### Exercise
Each entry below must be repeated exactly. Leave the pictures out of it.

### Extracted material
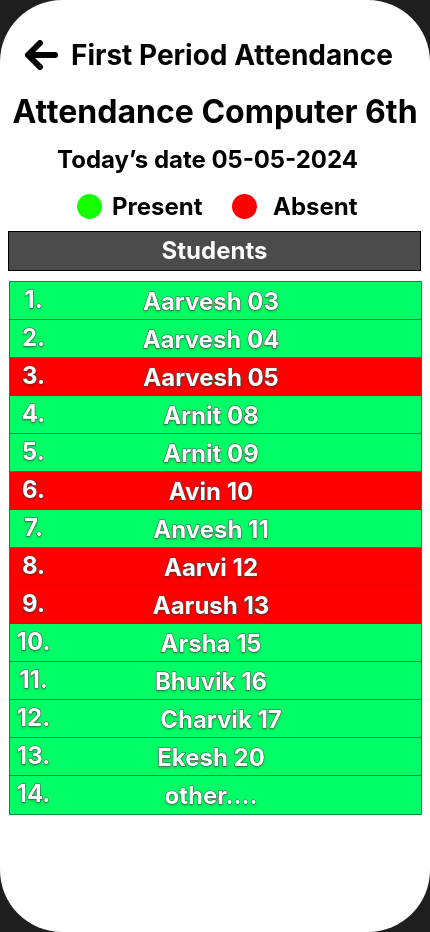
<!DOCTYPE html>
<html lang="en">
<head>
<meta charset="utf-8">
<title>First Period Attendance</title>
<style>
:root {
  --backdrop: #1e1e1e;
  --screen: #ffffff;
  --ink: #000000;
  --bar: #4b4b4b;
  --legend-present: #14ff00;
  --present: #00ff66;
  --absent: #ff0000;
  --present-line: #0a8f40;
  --absent-line: #f00000;
  --outline: #555555;
}
* { box-sizing: border-box; margin: 0; padding: 0; }
html, body { width: 430px; height: 932px; overflow: hidden; background: var(--backdrop); }
.screen {
  width: 430px;
  height: 932px;
  padding-top: 39px;
  overflow: hidden;
  border-radius: 62px;
  background: var(--screen);
  color: var(--ink);
  font: 700 24px/32px Inter, sans-serif;
  white-space: nowrap;
}
.top-bar { display: flex; align-items: center; height: 32px; padding-left: 24px; }
.back { display: block; width: 34px; height: 30px; margin-right: 13px; }
.back svg { display: block; }
.top-bar h1 { font-size: 28px; line-height: 32px; }
.class-title { margin-top: 21px; font-size: 32px; line-height: 40px; display: flex; justify-content: center; }
.date { margin-top: 12px; padding-right: 15px; text-align: center; }
.legend { display: flex; align-items: center; height: 32px; margin-top: 15px; padding-left: 77px; list-style: none; }
.legend li { display: flex; align-items: center; gap: 10px; width: 155px; }
.legend .absent { gap: 16px; }
.dot { width: 25px; height: 25px; margin-top: -2px; border-radius: 50%; background: var(--legend-present); }
.absent .dot { background: var(--absent); }
.list-heading {
  width: 413px;
  height: 40px;
  margin: 8px 0 0 8px;
  border: 1px solid var(--ink);
  background: var(--bar);
  color: var(--screen);
  font-size: 24px;
  line-height: 38px;
  text-align: center;
}
.students {
  width: 413px;
  margin: 10px 0 0 9px;
  border: 1px solid var(--present-line);
  list-style: none;
  color: var(--screen);
  -webkit-text-stroke: 1px var(--outline);
  paint-order: stroke fill;
  text-shadow: 0 2px 3px rgba(0, 0, 0, .25);
}
.students li {
  display: grid;
  grid-template-columns: 47px 308px 1fr;
  height: 38px;
  border-bottom: 1px solid var(--present-line);
  background: var(--present);
  line-height: 36px;
  text-align: center;
}
.students li:last-child { border-bottom: 0; }
.students .away { background: var(--absent); border-color: var(--absent-line); }
.name { padding-top: 2px; }
.name.shifted { padding-left: 20px; }
</style>
</head>
<body>
<main class="screen">
  <header class="top-bar">
    <a class="back" href="#" aria-label="Back">
      <svg width="34" height="30" viewBox="0 0 34 30" fill="none" stroke="#000" stroke-width="6" stroke-linecap="round" stroke-linejoin="round" aria-hidden="true"><path d="M4 15H31M16 3L4 15L16 27"/></svg>
    </a>
    <h1>First Period Attendance</h1>
  </header>
  <h2 class="class-title">Attendance Computer 6th</h2>
  <p class="date">Today’s date 05-05-2024</p>
  <ul class="legend">
    <li><span class="dot"></span>Present</li>
    <li class="absent"><span class="dot"></span>Absent</li>
  </ul>
  <h3 class="list-heading">Students</h3>
  <ol class="students">
    <li><span>1.</span><span class="name">Aarvesh 03</span></li>
    <li><span>2.</span><span class="name">Aarvesh 04</span></li>
    <li class="away"><span>3.</span><span class="name">Aarvesh 05</span></li>
    <li><span>4.</span><span class="name">Arnit 08</span></li>
    <li><span>5.</span><span class="name">Arnit 09</span></li>
    <li class="away"><span>6.</span><span class="name">Avin 10</span></li>
    <li><span>7.</span><span class="name">Anvesh 11</span></li>
    <li class="away"><span>8.</span><span class="name">Aarvi 12</span></li>
    <li class="away"><span>9.</span><span class="name">Aarush 13</span></li>
    <li><span>10.</span><span class="name">Arsha 15</span></li>
    <li><span>11.</span><span class="name">Bhuvik 16</span></li>
    <li><span>12.</span><span class="name shifted">Charvik 17</span></li>
    <li><span>13.</span><span class="name">Ekesh 20</span></li>
    <li><span>14.</span><span class="name">other....</span></li>
  </ol>
</main>
</body>
</html>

### Solution
<!DOCTYPE html>
<html lang="en">
<head>
<meta charset="utf-8">
<title>First Period Attendance</title>
<style>
:root {
  --backdrop: #1e1e1e;
  --screen: #ffffff;
  --ink: #000000;
  --bar: #4b4b4b;
  --legend-present: #14ff00;
  --present: #00ff66;
  --absent: #ff0000;
  --present-line: #0a8f40;
  --absent-line: #f00000;
  --outline: #555555;
}
* { box-sizing: border-box; margin: 0; padding: 0; }
html, body { width: 430px; height: 932px; overflow: hidden; background: var(--backdrop); }
.screen {
  width: 430px;
  height: 932px;
  padding-top: 39px;
  overflow: hidden;
  border-radius: 62px;
  background: var(--screen);
  color: var(--ink);
  font: 700 24px/32px Inter, sans-serif;
  white-space: nowrap;
}
.top-bar { display: flex; align-items: center; height: 32px; padding-left: 24px; }
.back { display: block; width: 34px; height: 30px; margin-right: 13px; }
.back svg { display: block; }
.top-bar h1 { font-size: 28px; line-height: 32px; }
.class-title { margin-top: 21px; font-size: 32px; line-height: 40px; display: flex; justify-content: center; }
.date { margin-top: 12px; padding-right: 15px; text-align: center; }
.legend { display: flex; align-items: center; height: 32px; margin-top: 15px; padding-left: 77px; list-style: none; }
.legend li { display: flex; align-items: center; gap: 10px; width: 155px; }
.legend .absent { gap: 16px; }
.dot { width: 25px; height: 25px; margin-top: -2px; border-radius: 50%; background: var(--legend-present); }
.absent .dot { background: var(--absent); }
.list-heading {
  width: 413px;
  height: 40px;
  margin: 8px 0 0 8px;
  border: 1px solid var(--ink);
  background: var(--bar);
  color: var(--screen);
  font-size: 24px;
  line-height: 38px;
  text-align: center;
}
.students {
  width: 413px;
  margin: 10px 0 0 9px;
  border: 1px solid var(--present-line);
  list-style: none;
  color: var(--screen);
  -webkit-text-stroke: 1px var(--outline);
  paint-order: stroke fill;
  text-shadow: 0 2px 3px rgba(0, 0, 0, .25);
}
.students li {
  display: grid;
  grid-template-columns: 47px 308px 1fr;
  height: 38px;
  border-bottom: 1px solid var(--present-line);
  background: var(--present);
  line-height: 36px;
  text-align: center;
}
.students li:last-child { border-bottom: 0; }
.students .away { background: var(--absent); border-color: var(--absent-line); }
.name { padding-top: 2px; }
.name.shifted { padding-left: 20px; }
</style>
</head>
<body>
<main class="screen">
  <header class="top-bar">
    <a class="back" href="#" aria-label="Back">
      <svg width="34" height="30" viewBox="0 0 34 30" fill="none" stroke="#000" stroke-width="6" stroke-linecap="round" stroke-linejoin="round" aria-hidden="true"><path d="M4 15H31M16 3L4 15L16 27"/></svg>
    </a>
    <h1>First Period Attendance</h1>
  </header>
  <h2 class="class-title">Attendance Computer 6th</h2>
  <p class="date">Today’s date 05-05-2024</p>
  <ul class="legend">
    <li><span class="dot"></span>Present</li>
    <li class="absent"><span class="dot"></span>Absent</li>
  </ul>
  <h3 class="list-heading">Students</h3>
  <ol class="students">
    <li><span>1.</span><span class="name">Aarvesh 03</span></li>
    <li><span>2.</span><span class="name">Aarvesh 04</span></li>
    <li class="away"><span>3.</span><span class="name">Aarvesh 05</span></li>
    <li><span>4.</span><span class="name">Arnit 08</span></li>
    <li><span>5.</span><span class="name">Arnit 09</span></li>
    <li class="away"><span>6.</span><span class="name">Avin 10</span></li>
    <li><span>7.</span><span class="name">Anvesh 11</span></li>
    <li class="away"><span>8.</span><span class="name">Aarvi 12</span></li>
    <li class="away"><span>9.</span><span class="name">Aarush 13</span></li>
    <li><span>10.</span><span class="name">Arsha 15</span></li>
    <li><span>11.</span><span class="name">Bhuvik 16</span></li>
    <li><span>12.</span><span class="name shifted">Charvik 17</span></li>
    <li><span>13.</span><span class="name">Ekesh 20</span></li>
    <li><span>14.</span><span class="name">other....</span></li>
  </ol>
</main>
</body>
</html>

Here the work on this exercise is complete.